There are few conditions as commonplace today as carpal tunnel syndrome. Carpal tunnel is often caused by overuse andrepetitive motion with the fingers or hands.

Carpal tunnel syndrome affects the fingers, wrist, hand and forearm. Symptoms include tingling, numbness and pain. A range of surgical and nonsurgical treatments is available.

In this post, we’re going to discuss occupational therapy for carpal tunnel. Therapy can used to try and avoid surgery. But most often it is used for recovery after carpal tunnel surgery.

The goal of occupational therapy

Occupational Therapy for Carpal Tunnel can help you get back to your favorite everyday activities, like gardening.

Occupational therapy is aimed at helping people complete daily activities. For most of us, our hands are essential to our jobs and our everyday activities.

Occupational therapy is extremely useful for getting back to everyday life after surgery.

This is different from physical therapy, which focuses on improving mobility. If you’ve had carpal tunnel surgery, there’s a good chance you’ll go through both PT and OT.

Pre-surgery occupational therapy for carpal tunnel

Occupational therapy treatment can be used to treat early-stage CTS, as well.

A medical study published in the American Journal of Occupational Therapy found strong evidence that occupational therapy treatment could relieve pain in early stages of CTS.

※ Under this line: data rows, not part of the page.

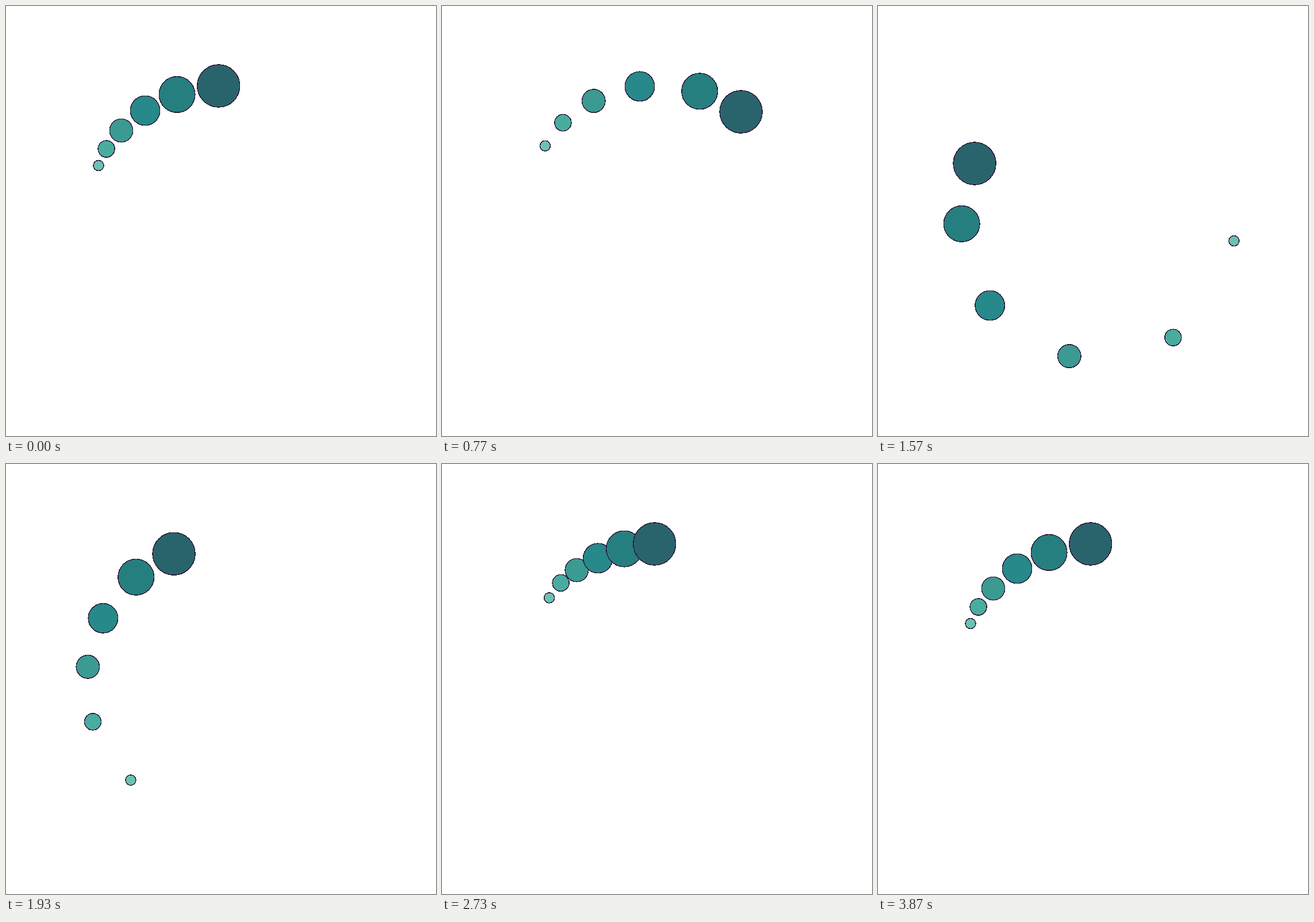
Write an HTML page that moves like this. It is 748x748 px and loops after 3.93 s.

```html
<!DOCTYPE html>
<html lang="en">
<head>
<meta charset="utf-8">
<title>Orbiting dots</title>
<style>
  html, body { margin: 0; width: 100%; height: 100%; overflow: hidden; background: #fff; }
  svg { display: block; width: 748px; height: 748px; }
  circle { stroke: #32183a; stroke-width: 1.5; shape-rendering: crispEdges; }
</style>
</head>
<body>
<svg id="stage" viewBox="0 0 748 748"></svg>
<script>
const LOOP = 3930, CX = 381.2, CY = 374.2;

// Angles in degrees clockwise from the top; start, span and end in ticks of 1/30 s.
// Each dot eases through a full turn plus "over", then settles back by "end".
const dots = [
  { r: 9,    orbit: 240.5, fill: '#68c3b2', rest: -66.3, over: 20.3, start: 10.25, span: 86.7, x1: .612, x2: .241, end: 112 },
  { r: 14.5, orbit: 241.8, fill: '#48ad9f', rest: -58.7, over: 15,   start: 8.22,  span: 81.9, x1: .628, x2: .26,  end: 113 },
  { r: 20.2, orbit: 239.8, fill: '#3b9a92', rest: -48.9, over: 11.9, start: 6.22,  span: 80.3, x1: .625, x2: .26,  end: 114 },
  { r: 25.7, orbit: 237.3, fill: '#278989', rest: -35.9, over: 8.45, start: 4.3,   span: 79.7, x1: .617, x2: .247, end: 116 },
  { r: 31.3, orbit: 235.6, fill: '#267f7f', rest: -20.8, over: 5,    start: 2.3,   span: 78.1, x1: .613, x2: .243, end: 117 },
  { r: 37,   orbit: 235.5, fill: '#29646c', rest: -2.8,  over: 0,    start: 6.1,   span: 71.1, x1: .534, x2: .22,  end: 117 }
];

const clamp = v => Math.min(1, Math.max(0, v));
const smooth = s => s * s * (3 - 2 * s);

// Same as cubic-bezier(x1, 0, x2, 1)
function ease(x, x1, x2) {
  let lo = 0, hi = 1;
  for (let i = 0; i < 30; i++) {
    const s = (lo + hi) / 2, q = 1 - s;
    if (3 * x1 * s * q * q + 3 * x2 * s * s * q + s * s * s < x) lo = s;
    else hi = s;
  }
  return smooth((lo + hi) / 2);
}

function angleAt(d, tick) {
  if (tick >= d.end) return d.rest;
  const peak = d.start + d.span;
  if (tick > peak) return d.rest + d.over * (1 - smooth((tick - peak) / (d.end - peak)));
  const x = clamp((tick - d.start) / d.span);
  return x ? d.rest + (360 + d.over) * ease(x, d.x1, d.x2) : d.rest;
}

const stage = document.getElementById('stage');
for (const d of dots) {
  d.el = document.createElementNS('http://www.w3.org/2000/svg', 'circle');
  d.el.setAttribute('r', d.r);
  d.el.setAttribute('fill', d.fill);
  stage.append(d.el);
}

function draw(ms) {
  // 30 steps a second, with step times rounded to 10 ms
  const tick = Math.floor((Math.floor(ms / 10) + .5) * .3);
  for (const d of dots) {
    const a = angleAt(d, tick) * Math.PI / 180;
    d.el.setAttribute('cx', (CX + d.orbit * Math.sin(a)).toFixed(2));
    d.el.setAttribute('cy', (CY - d.orbit * Math.cos(a)).toFixed(2));
  }
}

const t0 = performance.now();
function loop() {
  draw((performance.now() - t0) % LOOP);
  requestAnimationFrame(loop);
}
draw(0);
requestAnimationFrame(loop);
</script>
</body>
</html>
```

These treatments include:

  • Splinting, which often relieves all symptoms for limited periods
  • Exercises, which can strengthen the fingers, wrist, hand and forearm
  • Massage, which can alleviate pain and swelling

In some cases, these treatment methods can avoid the need for surgery if CTS is caught in time. But occupational therapy for carpal tunnel is more widely used after surgery.

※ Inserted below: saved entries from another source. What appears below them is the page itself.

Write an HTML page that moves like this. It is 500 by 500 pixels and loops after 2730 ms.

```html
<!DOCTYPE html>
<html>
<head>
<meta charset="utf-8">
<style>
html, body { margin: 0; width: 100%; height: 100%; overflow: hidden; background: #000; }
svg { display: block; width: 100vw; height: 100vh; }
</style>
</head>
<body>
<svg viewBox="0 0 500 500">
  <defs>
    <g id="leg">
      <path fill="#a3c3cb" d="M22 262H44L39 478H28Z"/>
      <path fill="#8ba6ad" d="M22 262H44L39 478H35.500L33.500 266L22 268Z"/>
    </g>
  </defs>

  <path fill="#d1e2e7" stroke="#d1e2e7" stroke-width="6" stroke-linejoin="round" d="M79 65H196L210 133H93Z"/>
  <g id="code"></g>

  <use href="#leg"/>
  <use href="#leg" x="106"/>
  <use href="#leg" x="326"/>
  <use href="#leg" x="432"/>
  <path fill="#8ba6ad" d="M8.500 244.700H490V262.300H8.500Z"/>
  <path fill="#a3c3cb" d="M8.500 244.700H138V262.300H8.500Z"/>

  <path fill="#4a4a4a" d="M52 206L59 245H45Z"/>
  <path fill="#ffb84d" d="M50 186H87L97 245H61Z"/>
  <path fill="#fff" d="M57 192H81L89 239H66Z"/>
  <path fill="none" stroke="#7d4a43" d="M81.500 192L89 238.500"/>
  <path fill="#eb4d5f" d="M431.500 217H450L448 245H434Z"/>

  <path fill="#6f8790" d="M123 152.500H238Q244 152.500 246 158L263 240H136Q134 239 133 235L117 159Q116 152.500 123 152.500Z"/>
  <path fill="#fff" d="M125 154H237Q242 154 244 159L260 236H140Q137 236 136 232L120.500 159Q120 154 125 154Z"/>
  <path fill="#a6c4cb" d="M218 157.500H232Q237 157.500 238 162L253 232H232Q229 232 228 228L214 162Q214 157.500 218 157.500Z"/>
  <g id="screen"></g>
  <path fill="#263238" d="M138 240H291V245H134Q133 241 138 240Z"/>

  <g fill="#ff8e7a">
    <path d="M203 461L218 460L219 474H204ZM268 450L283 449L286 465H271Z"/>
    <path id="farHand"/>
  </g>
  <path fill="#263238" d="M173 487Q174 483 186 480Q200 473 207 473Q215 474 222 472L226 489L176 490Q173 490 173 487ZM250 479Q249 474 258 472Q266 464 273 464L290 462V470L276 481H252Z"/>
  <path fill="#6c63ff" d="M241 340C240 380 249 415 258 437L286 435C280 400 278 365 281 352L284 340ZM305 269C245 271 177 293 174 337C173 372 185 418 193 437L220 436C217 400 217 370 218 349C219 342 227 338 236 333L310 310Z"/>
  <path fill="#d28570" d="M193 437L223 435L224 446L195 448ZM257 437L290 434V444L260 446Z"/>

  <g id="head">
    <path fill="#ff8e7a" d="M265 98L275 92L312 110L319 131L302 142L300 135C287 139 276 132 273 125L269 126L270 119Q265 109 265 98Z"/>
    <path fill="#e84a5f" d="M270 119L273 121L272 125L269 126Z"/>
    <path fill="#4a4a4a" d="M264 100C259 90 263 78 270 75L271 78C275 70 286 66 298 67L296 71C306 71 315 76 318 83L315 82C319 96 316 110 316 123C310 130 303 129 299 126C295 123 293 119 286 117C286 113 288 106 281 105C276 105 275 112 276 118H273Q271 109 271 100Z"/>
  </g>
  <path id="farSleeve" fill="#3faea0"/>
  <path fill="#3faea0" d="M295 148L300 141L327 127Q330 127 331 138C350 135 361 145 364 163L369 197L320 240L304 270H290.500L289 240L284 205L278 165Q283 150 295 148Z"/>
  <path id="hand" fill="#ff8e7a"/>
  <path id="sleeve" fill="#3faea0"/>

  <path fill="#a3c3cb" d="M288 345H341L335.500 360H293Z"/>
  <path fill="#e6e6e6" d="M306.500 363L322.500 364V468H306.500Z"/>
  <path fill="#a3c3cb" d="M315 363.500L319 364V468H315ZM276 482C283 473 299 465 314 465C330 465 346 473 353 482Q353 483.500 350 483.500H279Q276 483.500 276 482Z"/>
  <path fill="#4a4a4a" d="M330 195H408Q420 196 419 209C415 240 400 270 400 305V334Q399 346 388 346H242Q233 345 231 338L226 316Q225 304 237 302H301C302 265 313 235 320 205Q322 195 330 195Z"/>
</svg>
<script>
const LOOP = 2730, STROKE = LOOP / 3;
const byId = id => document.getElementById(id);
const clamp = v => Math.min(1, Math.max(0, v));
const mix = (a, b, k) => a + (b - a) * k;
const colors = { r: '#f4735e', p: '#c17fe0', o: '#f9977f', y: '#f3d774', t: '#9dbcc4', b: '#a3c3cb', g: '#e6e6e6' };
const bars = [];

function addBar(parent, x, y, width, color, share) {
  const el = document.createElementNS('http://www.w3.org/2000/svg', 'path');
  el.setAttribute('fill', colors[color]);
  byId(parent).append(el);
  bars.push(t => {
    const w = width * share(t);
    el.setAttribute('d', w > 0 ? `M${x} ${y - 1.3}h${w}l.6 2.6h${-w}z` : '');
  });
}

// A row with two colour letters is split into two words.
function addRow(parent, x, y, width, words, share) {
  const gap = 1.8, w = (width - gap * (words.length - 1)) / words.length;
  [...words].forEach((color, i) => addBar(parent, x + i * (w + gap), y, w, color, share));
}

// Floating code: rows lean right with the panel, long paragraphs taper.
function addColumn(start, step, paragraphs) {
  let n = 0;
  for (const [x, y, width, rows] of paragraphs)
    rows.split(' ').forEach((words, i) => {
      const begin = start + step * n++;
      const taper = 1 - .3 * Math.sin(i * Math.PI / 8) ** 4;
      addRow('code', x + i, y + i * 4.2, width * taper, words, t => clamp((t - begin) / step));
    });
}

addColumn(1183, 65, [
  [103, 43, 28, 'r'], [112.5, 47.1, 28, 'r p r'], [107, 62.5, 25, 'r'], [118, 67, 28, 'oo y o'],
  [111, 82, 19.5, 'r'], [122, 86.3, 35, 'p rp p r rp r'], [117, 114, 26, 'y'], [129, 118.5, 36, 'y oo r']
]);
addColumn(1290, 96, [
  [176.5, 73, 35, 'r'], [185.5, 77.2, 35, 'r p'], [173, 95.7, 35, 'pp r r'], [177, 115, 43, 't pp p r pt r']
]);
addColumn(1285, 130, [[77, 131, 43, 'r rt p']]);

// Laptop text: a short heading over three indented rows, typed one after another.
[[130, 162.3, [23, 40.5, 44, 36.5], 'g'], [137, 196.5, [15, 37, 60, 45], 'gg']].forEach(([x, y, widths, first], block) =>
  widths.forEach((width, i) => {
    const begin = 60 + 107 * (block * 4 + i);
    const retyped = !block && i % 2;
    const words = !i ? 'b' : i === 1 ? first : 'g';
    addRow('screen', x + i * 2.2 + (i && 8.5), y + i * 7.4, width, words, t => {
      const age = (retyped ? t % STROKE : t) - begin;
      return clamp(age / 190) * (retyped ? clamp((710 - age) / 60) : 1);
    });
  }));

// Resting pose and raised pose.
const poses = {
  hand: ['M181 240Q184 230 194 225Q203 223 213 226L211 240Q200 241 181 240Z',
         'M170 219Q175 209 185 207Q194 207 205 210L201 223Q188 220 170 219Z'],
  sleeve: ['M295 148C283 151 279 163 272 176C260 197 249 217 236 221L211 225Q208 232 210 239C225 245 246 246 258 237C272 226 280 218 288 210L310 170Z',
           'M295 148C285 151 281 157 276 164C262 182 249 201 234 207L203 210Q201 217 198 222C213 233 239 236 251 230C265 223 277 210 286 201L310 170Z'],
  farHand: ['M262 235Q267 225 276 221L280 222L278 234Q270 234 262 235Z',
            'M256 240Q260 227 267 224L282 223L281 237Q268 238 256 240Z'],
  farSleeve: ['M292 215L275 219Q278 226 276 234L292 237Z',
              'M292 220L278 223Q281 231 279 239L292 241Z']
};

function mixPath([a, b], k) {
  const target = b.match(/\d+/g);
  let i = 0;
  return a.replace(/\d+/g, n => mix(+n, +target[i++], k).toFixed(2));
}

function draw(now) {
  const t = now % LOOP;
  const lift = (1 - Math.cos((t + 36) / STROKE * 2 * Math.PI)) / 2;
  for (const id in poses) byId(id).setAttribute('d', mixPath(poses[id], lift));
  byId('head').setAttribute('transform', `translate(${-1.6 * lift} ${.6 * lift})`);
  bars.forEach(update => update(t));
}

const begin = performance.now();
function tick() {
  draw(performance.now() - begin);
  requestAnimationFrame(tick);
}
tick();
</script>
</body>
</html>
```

A Motus occupational therapist provides occupational therapy for carpal tunnel.

Occupational therapy after carpal tunnel surgery

Occupational therapy treatment post-surgery resembles pre-surgery options, but there are key differences.

For example, soon after surgery an occupational therapist will provide soft tissue massage. This is important to help reduce swelling and to help move fluids out of the affected area.

Other occupational therapy methods may be used after carpal tunnel surgery. These include:

  • Mild Exercises: These help strengthen the hand, fingers, wrist and forearm. They also combat swelling without damaging the incision area/stitches.
  • Flexing and stretching: Finger and hand stretches help improve flexibility and combat inflammation. They are generally mild initially to avoid irritating the incision.
  • Strength training: As the incision heals, hand exercises will become more robust. They’ll strengthen the muscles in the hand, fingers, wrist and forearm.
  • Joint stabilization: This may be done by squeezing and stretching therapeutic putty.
  • Improving range of motion: Stretches, flexing and exercises also improve your range of motion after surgery. This enables you to slowly return to daily activity.
  • Education: An occupational therapist teach you will help prevent symptoms from returning. These will aid you in developing healthy posture and mobility habits.

Ultimately, occupational therapy treatment is vital for patients suffering from carpal tunnel syndrome. It can help to minimize and even eliminate symptoms with an early CTS diagnosis.

Occupational therapy enables you to return to regular activities after carpal tunnel surgery. It helps you to live life to the fullest, without pain.

Are you suffering from carpal tunnel syndrome?

Motus Rehabilitation can help. We provide occupational therapy in metro Detroit. We have certified hand therapists on staff. And we work closely with some of Detroit’s finest hand surgeons.

Contact us today to get reduce your pain from carpal tunnel syndrome.

Sources:

https://www.ninds.nih.gov/Disorders/Patient-Caregiver-Education/Fact-Sheets/Carpal-Tunnel-Syndrome-Fact-Sheet

https://www.aota.org/-/media/Corporate/Files/AboutOT/Professionals/WhatIsOT/RDP/Facts/Hand%20Therapy%20fact%20sheet.ashx

https://www.ncbi.nlm.nih.gov/pmc/articles/PMC5182014/

https://mayoclinichealthsystem.org/hometown-health/speaking-of-health/carpal-tunnel-syndrome-why-go-to-occupational-therapy

https://ajot.aota.org/article.aspx?articleid=1880133